When contacted, Vikas Narwal, Managing Director of the State Mandi Board, said, “It’s true that the sudden ban may have affected the traders, but the Union government took this step to control inflation and downstream the rate of wheat in the Indian market. Not just India, governments around the world are seeking to ensure local food supplies with agriculture prices surging. Indonesia has halted palm oil exports, while Serbia and Kazakhstan imposed quotas on grain shipments.”

The ban cost them money and affected their relations with the multinational companies they have built over the years. Some traders sent legal notices to the companies demanding compensation for abruptly cancelling the deals, while many urged the government for action. MNCs point towards the export ban order and contracts which carry force majeure clauses, while the traders say they sold wheat to the MNCs and not for exports.

“We had confirmed the contract on May 11 and started loading containers of the railway rake, and suddenly when the loading was about to be completed, we got a message asking us not to load as the contract stands cancelled. I have incurred huge losses for loading, unloading and having to sell that stock at lower prices than what I had contracted for,” said a trader requesting anonymity.

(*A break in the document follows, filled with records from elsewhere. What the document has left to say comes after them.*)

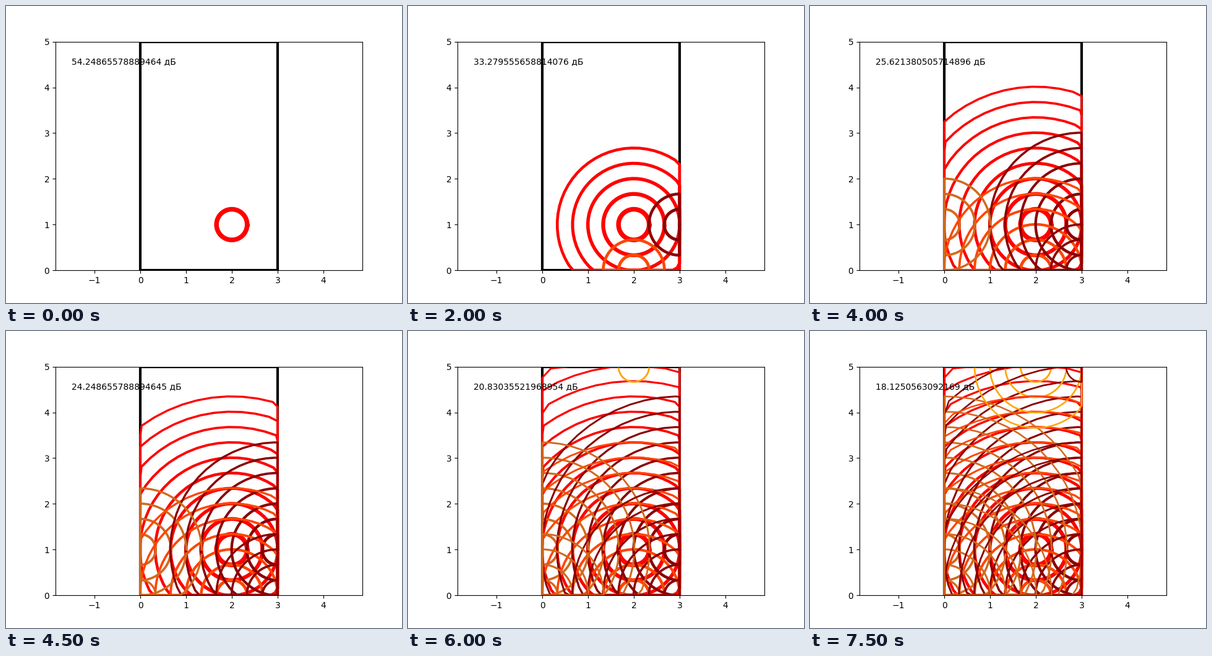
Write a matplotlib script that moves like this. It is 640 px wide and 480 px high and loops after 8000 ms.

```python
import math

import matplotlib.pyplot as plt
import numpy as np
from matplotlib.animation import FuncAnimation

STEPS = 16
STEP_MS = 500
WIDTH, HEIGHT = 3, 5
SPEED = 0.335  # distance covered per step
ANGLES = np.arange(0, 2 * np.pi, 0.1)


def level(step):
    return 40 - 30 * math.log10(SPEED * (step + 1))


def reflect(wave, x, y, color):
    """Wave re-emitted from a wall point once its parent has reached it."""
    px, py, _, birth = wave
    delay = math.ceil(math.hypot(x - px, y - py) / SPEED)
    return x, y, color, birth + delay


source = (2, 1, "red", 0)
floor = reflect(source, 2, 0, "orangered")
right = reflect(source, 3, 1, "darkred")
left = reflect(source, 0, 1, "chocolate")
ceiling = reflect(source, 2, 5, "orange")
waves = [
    source, floor, right, left, ceiling,
    reflect(floor, 3, 0, "darkred"),
    reflect(floor, 0, 0, "chocolate"),
    reflect(ceiling, 3, 5, "darkred"),
]

fig = plt.figure(figsize=(6.4, 4.8), dpi=100)
ax = fig.add_axes([0.125, 0.11, 0.775, 0.77])
half = HEIGHT * 496 / 369.6 / 2
ax.set_xlim(WIDTH / 2 - half, WIDTH / 2 + half)
ax.set_ylim(0, HEIGHT)
ax.add_patch(plt.Rectangle((0, 0), WIDTH, HEIGHT, fill=False, lw=3))
label = ax.text(-1.5, 4.5, "")


def add_ring(wave, step):
    x, y, color, birth = wave
    r = SPEED * (step - birth + 1)
    xs = np.clip(x + r * np.cos(ANGLES), 0, WIDTH)
    ys = np.clip(y + r * np.sin(ANGLES), 0, HEIGHT)
    line, = ax.plot(xs, ys, color=color, lw=level(step) / 10,
                    scalex=False, scaley=False)
    return step, line


rings = [add_ring(w, s) for s in range(STEPS) for w in waves if s >= w[3]]


def draw(step):
    for first, line in rings:
        line.set_visible(first <= step)
    label.set_text(f"{level(step)} дБ")
    return [label]


draw(0)
anim = FuncAnimation(fig, draw, frames=STEPS, interval=STEP_MS,
                     repeat=True, repeat_delay=0)
plt.show()
```
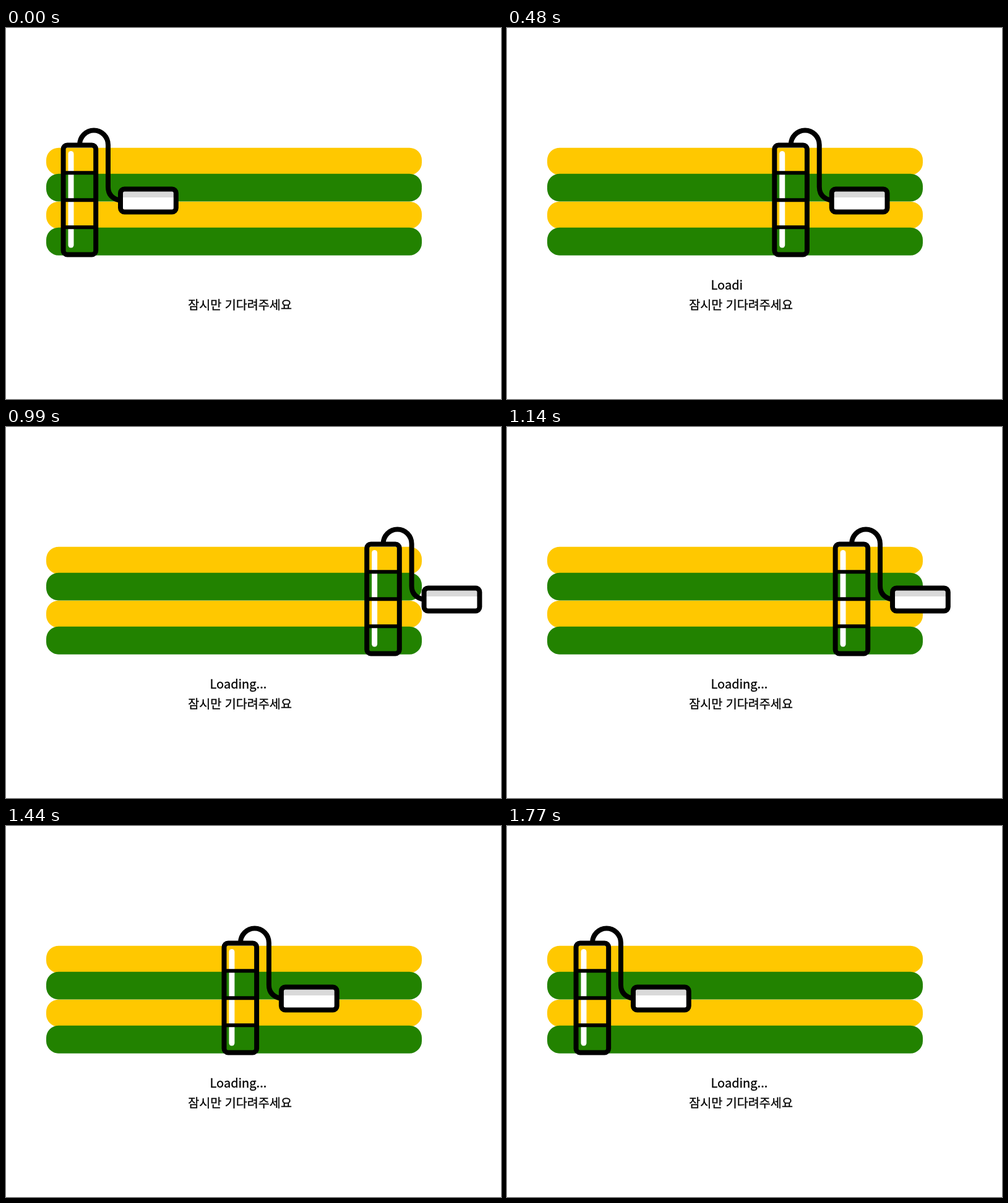
An HTML page without scripts for the animation above (1.8 s loop, 800 by 600 pixels).

```html
<!DOCTYPE html>
<html lang="ko">
<head>
<meta charset="utf-8">
<title>Loading</title>
<style>
  @property --i { syntax: "<number>"; inherits: true; initial-value: 0; }

  html, body { margin: 0; width: 100%; height: 100%; overflow: hidden; background: #fff; }

  svg {
    display: block;
    width: 800px;
    height: 600px;
    animation: tick 1.8s steps(60) -1ms infinite;
  }

  /* --i counts 60 ticks of 30 ms per loop */
  @keyframes tick { from { --i: 0; } to { --i: 60; } }

  /* out and back: brisk start, soft turn on the right, sharp turn on the left */
  .roller {
    --x: min(var(--i) / 30, 2 - var(--i) / 30);
    --bend: (.0925 + var(--x) * (1.498 + var(--x) * (1.076 * var(--x) - 1.668)));
    transform: translateX(calc(501.3px * var(--x) * (1 + (1 - var(--x)) * var(--bend))));
  }

  .yellow { fill: #ffc800; }
  .green { fill: #228200; }
  .line { fill: none; stroke: #000; stroke-width: 8; }

  text {
    font: 500 20px "Noto Sans CJK KR", "Noto Sans CJK", "Noto Sans", sans-serif;
    stroke: #000;
    stroke-width: .3;
  }
  .wait { font-size: 19.6px; }

  /* one letter every three ticks */
  .typed tspan {
    --on: calc(var(--i) - 1 - 3 * var(--n));
    fill-opacity: var(--on);
    stroke-opacity: var(--on);
  }
</style>
</head>
<body>
<svg viewBox="0 0 800 600">
  <g class="yellow">
    <rect x="65" y="193.7" width="607" height="44" rx="20"/>
    <rect x="65" y="280.7" width="607" height="44" rx="20"/>
  </g>
  <g class="green">
    <rect x="65" y="235.7" width="607" height="44.8" rx="20"/>
    <rect x="65" y="322.7" width="607" height="45" rx="20"/>
  </g>

  <g class="roller">
    <path class="line" d="M119 189a23 23.5 0 0 1 46 0V257q0 18 20 22"/>
    <rect x="100.5" y="199" width="9" height="156.5" rx="4.5" fill="#fff"/>
    <path class="line" style="stroke-width:6" d="M92 234.3h54M92 278.3h54M92 322.3h54"/>
    <rect class="line" x="92.6" y="189.4" width="52.6" height="177" rx="6.5"/>
    <rect x="185" y="260.5" width="90" height="37" rx="6.5" fill="#fff"/>
    <path d="M187 263h86v11h-86z" fill="#d9d9d9"/>
    <rect class="line" x="185" y="260.5" width="89.8" height="37" rx="6.5"/>
  </g>

  <text class="typed" x="329.5" y="423"><tspan style="--n:0">L</tspan><tspan style="--n:1">o</tspan><tspan style="--n:2">a</tspan><tspan style="--n:3">d</tspan><tspan style="--n:4">i</tspan><tspan style="--n:5">n</tspan><tspan style="--n:6">g</tspan><tspan style="--n:7">.</tspan><tspan style="--n:8">.</tspan><tspan style="--n:9">.</tspan></text>
  <text class="wait" x="294.2" y="455">잠시만 기다려주세요</text>
</svg>
</body>
</html>
```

“The export ban decision has affected the good relations between traders and exporters established over the years. There is now a strange feeling of animosity,” he added.

Raju Khandelwal, a broker, said that almost all the MNCs have cancelled their purchase contracts with the traders. “Government should have analysed its storage and demand before allowing the wheat export,” he lamented.

Nonetheless, Mandi Board official Vikas Narwal is hopeful for the wheat export trade, pointing out that the government-to-government export is open. “We are planning to reach out to wheat importer countries through their embassies to raise the demand. And we will deliver if they agree,” he said.

The unplanned decision for international wheat trade and then rolling it back created a wheat crisis in the country, as it appears, with the government’s decision to replace wheat with rice in the public distribution system (PDS).

Madhya Pradesh, which on average produces 350 Lakh MT wheat every year, will also offer rice instead of wheat to the PDS card holders as it has received more rice stock than wheat this year.

Confirming the move, Tarun Pithode, a senior official of the Food and Civil Supplies Department of Madhya Pradesh, said, “Madhya Pradesh used to receive a stock of 2 lakh tonne of wheat and 50,000 tonne rice. This year, nonetheless, we have received 1.10 lakh tonne wheat and 1.6 lakh tonnes of rice.”

To deal with the situation, the Department has revised the ration distribution of all the districts and segregated it. “Rice will be largely distributed in Eastern Madhya Pradesh and wheat would be in western,” Pithode added.